CSF rhinorrhea is a common complication of acoustic neurinoma surgery via the suboccipital route. In this paper we present our incidence of CSF rhinorrhea and our surgical techniques for reducing the risk of this post-surgical complication. Following removal of the acoustic neurinoma, the drilled posterior wall of the internal auditory canal is covered with bonewax, muscle or fat pieces, and fibrin-glue, while the previously reflected dura is sutured in place keeping the packing material in position. Bone chips removed during the cramectomy are then mixed with fibrin glue and are used for a cranioplasty. Although we routinely perform aggressive drilling of internal auditory canal to facilitate total removal of the acoustic neurinoma, only 1 out of 94 consecutive cases (1%) showed postoperative CSF rhinorrhea.
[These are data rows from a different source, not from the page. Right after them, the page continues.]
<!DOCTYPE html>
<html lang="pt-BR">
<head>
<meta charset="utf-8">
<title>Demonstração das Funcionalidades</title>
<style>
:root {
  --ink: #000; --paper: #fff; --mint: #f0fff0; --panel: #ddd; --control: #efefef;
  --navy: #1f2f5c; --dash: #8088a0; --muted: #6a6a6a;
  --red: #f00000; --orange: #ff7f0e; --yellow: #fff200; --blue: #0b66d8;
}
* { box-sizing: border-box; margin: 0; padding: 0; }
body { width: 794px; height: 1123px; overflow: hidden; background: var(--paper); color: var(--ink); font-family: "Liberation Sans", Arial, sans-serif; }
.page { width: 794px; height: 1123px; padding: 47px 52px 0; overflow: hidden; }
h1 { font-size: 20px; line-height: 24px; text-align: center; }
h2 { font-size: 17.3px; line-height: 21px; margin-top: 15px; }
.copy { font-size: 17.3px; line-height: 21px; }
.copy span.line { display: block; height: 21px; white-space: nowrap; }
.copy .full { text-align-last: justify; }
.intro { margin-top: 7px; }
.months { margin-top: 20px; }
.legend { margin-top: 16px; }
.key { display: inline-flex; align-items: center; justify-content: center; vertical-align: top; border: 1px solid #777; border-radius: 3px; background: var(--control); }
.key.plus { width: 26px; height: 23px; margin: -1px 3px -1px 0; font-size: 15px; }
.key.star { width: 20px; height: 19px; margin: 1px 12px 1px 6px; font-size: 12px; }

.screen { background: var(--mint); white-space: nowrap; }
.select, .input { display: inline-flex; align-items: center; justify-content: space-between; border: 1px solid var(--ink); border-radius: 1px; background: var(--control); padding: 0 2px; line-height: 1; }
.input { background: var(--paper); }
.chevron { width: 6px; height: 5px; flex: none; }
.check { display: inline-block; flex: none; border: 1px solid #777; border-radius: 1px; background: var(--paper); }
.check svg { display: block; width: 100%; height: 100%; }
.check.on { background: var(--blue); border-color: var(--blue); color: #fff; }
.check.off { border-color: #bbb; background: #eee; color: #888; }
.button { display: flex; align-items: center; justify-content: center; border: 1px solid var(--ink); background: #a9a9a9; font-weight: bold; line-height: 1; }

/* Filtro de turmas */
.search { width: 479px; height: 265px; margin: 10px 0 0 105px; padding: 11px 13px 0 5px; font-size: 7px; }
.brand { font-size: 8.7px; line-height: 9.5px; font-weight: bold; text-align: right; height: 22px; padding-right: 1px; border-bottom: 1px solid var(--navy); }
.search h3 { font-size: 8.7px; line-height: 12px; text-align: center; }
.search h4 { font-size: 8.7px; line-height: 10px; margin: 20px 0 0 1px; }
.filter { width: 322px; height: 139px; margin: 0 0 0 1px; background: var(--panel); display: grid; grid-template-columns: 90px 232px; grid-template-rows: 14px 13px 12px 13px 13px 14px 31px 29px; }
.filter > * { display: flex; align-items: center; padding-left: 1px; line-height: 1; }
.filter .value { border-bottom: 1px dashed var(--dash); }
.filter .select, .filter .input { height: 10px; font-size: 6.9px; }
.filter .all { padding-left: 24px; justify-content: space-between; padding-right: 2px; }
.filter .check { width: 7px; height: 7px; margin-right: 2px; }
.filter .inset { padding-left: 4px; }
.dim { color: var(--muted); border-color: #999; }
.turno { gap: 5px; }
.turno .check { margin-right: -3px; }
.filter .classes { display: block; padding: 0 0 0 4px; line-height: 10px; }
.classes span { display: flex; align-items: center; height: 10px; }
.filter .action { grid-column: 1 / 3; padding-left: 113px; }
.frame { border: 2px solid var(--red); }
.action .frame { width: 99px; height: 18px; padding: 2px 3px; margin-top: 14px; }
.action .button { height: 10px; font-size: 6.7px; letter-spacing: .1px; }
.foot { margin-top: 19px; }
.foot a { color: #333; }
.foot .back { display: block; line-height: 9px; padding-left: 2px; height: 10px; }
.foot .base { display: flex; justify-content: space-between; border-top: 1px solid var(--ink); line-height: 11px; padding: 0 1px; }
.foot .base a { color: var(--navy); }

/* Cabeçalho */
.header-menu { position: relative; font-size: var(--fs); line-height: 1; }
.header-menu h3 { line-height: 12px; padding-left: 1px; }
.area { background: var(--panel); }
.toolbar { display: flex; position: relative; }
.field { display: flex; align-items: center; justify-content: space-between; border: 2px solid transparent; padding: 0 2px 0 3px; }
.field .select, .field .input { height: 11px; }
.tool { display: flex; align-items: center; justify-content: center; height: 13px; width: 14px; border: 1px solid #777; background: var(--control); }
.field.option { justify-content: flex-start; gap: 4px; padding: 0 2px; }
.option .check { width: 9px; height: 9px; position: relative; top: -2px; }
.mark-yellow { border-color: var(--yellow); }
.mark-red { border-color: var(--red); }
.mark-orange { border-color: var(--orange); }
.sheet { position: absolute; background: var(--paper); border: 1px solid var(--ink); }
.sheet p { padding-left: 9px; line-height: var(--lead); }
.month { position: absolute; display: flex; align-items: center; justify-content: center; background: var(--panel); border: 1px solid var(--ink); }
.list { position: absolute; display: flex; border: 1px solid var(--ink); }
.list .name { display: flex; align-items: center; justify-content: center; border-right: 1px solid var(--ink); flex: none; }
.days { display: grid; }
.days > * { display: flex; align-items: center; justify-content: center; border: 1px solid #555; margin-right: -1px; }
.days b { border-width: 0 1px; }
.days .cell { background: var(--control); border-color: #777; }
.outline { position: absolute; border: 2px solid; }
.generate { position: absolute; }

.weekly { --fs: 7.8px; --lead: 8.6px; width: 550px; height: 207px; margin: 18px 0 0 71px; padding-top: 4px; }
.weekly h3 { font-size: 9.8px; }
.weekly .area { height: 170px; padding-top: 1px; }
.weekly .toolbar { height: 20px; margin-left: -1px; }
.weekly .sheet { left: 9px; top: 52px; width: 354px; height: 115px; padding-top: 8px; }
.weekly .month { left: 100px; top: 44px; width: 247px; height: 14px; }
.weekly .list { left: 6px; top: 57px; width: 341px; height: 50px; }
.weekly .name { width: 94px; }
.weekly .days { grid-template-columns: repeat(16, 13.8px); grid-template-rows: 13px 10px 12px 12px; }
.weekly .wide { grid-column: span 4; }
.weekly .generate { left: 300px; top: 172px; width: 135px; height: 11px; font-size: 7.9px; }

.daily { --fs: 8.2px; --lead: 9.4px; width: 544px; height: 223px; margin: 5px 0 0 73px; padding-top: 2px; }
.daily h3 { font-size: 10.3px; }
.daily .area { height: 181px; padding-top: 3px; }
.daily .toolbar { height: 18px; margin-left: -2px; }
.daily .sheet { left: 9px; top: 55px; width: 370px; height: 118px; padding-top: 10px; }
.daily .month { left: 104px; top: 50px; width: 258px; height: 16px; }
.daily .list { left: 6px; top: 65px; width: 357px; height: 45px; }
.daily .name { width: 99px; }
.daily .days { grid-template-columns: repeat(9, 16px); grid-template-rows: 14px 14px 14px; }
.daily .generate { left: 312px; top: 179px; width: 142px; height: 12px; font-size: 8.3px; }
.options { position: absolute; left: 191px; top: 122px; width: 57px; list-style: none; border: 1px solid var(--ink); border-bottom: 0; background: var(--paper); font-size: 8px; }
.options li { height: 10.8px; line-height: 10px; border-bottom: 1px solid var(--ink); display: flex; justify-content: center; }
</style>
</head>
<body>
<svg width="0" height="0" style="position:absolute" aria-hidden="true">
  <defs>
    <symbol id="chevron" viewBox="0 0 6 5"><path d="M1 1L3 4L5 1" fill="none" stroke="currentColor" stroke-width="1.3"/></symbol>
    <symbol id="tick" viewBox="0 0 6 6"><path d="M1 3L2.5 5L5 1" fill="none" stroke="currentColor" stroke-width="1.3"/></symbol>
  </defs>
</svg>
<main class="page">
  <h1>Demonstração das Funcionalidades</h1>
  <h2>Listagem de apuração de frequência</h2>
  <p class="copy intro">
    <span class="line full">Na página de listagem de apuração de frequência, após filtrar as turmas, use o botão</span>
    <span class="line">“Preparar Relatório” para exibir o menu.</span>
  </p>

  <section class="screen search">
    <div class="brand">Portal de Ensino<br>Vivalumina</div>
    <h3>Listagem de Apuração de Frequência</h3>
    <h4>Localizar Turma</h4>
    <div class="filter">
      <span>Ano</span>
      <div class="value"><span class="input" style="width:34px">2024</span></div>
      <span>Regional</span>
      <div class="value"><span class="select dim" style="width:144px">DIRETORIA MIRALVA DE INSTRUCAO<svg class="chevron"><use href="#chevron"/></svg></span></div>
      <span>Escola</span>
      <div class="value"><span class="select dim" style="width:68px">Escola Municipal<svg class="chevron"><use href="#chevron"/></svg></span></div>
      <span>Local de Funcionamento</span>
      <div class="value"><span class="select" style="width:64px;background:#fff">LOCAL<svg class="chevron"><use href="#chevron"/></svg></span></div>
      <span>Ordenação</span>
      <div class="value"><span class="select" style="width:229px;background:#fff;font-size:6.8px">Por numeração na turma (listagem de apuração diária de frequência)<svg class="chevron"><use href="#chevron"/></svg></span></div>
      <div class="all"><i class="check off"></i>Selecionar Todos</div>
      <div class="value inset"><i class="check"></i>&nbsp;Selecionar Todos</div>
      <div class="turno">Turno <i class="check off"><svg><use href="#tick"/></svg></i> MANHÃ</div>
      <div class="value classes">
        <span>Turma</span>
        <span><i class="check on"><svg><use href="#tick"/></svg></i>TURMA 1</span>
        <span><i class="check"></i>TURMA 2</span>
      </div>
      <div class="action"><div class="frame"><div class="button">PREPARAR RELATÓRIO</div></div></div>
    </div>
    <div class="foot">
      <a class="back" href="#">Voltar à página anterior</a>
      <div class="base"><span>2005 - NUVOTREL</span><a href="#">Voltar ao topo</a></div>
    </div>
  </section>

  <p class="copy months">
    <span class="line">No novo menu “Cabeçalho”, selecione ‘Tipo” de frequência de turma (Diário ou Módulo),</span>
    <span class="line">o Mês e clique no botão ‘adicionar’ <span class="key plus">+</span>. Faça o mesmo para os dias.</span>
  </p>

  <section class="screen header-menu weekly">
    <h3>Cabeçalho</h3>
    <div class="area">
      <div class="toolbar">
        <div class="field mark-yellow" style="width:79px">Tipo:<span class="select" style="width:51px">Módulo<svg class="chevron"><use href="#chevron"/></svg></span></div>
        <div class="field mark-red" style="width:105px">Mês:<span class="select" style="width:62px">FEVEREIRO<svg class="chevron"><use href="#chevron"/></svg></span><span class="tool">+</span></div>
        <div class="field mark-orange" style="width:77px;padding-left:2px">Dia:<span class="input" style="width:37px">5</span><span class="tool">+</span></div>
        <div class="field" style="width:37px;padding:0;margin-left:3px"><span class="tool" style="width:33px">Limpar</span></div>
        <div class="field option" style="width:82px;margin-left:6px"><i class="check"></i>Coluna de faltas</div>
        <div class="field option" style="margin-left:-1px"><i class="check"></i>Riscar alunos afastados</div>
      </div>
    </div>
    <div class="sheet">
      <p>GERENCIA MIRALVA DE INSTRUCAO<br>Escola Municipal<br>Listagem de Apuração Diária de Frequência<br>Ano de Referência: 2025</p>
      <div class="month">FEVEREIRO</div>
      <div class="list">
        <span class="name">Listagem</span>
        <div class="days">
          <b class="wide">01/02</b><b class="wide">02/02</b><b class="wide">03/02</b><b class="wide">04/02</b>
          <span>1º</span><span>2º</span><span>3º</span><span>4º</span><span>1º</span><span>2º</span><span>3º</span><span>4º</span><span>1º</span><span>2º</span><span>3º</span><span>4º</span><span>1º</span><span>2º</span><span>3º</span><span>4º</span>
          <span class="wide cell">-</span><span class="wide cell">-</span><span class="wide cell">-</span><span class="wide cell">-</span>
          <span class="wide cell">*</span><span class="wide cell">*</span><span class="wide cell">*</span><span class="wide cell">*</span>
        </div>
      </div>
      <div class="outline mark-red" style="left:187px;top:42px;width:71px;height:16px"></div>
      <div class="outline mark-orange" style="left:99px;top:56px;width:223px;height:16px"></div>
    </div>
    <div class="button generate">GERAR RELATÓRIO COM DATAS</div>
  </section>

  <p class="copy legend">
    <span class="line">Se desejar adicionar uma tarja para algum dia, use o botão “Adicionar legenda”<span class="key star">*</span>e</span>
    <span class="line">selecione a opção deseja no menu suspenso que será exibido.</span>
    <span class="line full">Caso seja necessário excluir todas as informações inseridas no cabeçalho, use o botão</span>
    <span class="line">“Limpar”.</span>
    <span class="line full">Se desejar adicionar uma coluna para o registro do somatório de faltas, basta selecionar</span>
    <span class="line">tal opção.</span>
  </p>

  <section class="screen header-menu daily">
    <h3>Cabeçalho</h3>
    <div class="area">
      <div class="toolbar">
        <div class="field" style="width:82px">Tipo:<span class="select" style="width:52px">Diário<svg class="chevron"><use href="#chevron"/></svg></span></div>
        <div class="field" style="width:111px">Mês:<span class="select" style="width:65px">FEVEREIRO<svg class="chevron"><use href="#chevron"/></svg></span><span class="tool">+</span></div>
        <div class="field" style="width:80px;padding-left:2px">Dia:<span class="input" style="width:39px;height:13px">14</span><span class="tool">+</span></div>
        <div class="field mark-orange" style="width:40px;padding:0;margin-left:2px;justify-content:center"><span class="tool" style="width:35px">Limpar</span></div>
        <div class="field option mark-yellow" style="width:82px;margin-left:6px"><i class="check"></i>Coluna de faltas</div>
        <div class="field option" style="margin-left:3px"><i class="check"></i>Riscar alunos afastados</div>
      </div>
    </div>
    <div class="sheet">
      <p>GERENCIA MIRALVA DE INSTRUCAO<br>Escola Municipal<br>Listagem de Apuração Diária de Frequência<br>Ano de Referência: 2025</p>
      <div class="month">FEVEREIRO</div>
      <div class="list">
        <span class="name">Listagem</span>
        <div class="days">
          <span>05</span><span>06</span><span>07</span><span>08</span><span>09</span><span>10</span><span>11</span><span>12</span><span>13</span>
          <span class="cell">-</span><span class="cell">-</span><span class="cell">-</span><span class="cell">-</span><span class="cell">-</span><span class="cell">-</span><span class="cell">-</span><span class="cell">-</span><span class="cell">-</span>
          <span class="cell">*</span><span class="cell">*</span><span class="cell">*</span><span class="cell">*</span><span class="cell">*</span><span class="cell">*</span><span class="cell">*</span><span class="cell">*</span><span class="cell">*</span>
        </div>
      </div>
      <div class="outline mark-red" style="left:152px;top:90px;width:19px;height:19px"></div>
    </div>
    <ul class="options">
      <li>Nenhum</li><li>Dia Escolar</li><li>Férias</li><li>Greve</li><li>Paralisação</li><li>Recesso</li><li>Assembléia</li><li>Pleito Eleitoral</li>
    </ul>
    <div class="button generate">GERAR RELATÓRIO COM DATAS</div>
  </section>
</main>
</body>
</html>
Since previous reports mention the rate of this complication following acoustic neurinoma surgery varies between 4% and 27%, we believe that our methods may be useful in helping reduce the incidence of postoperative rhinorrhea.
ASJC Scopus subject areas
- Clinical Neurology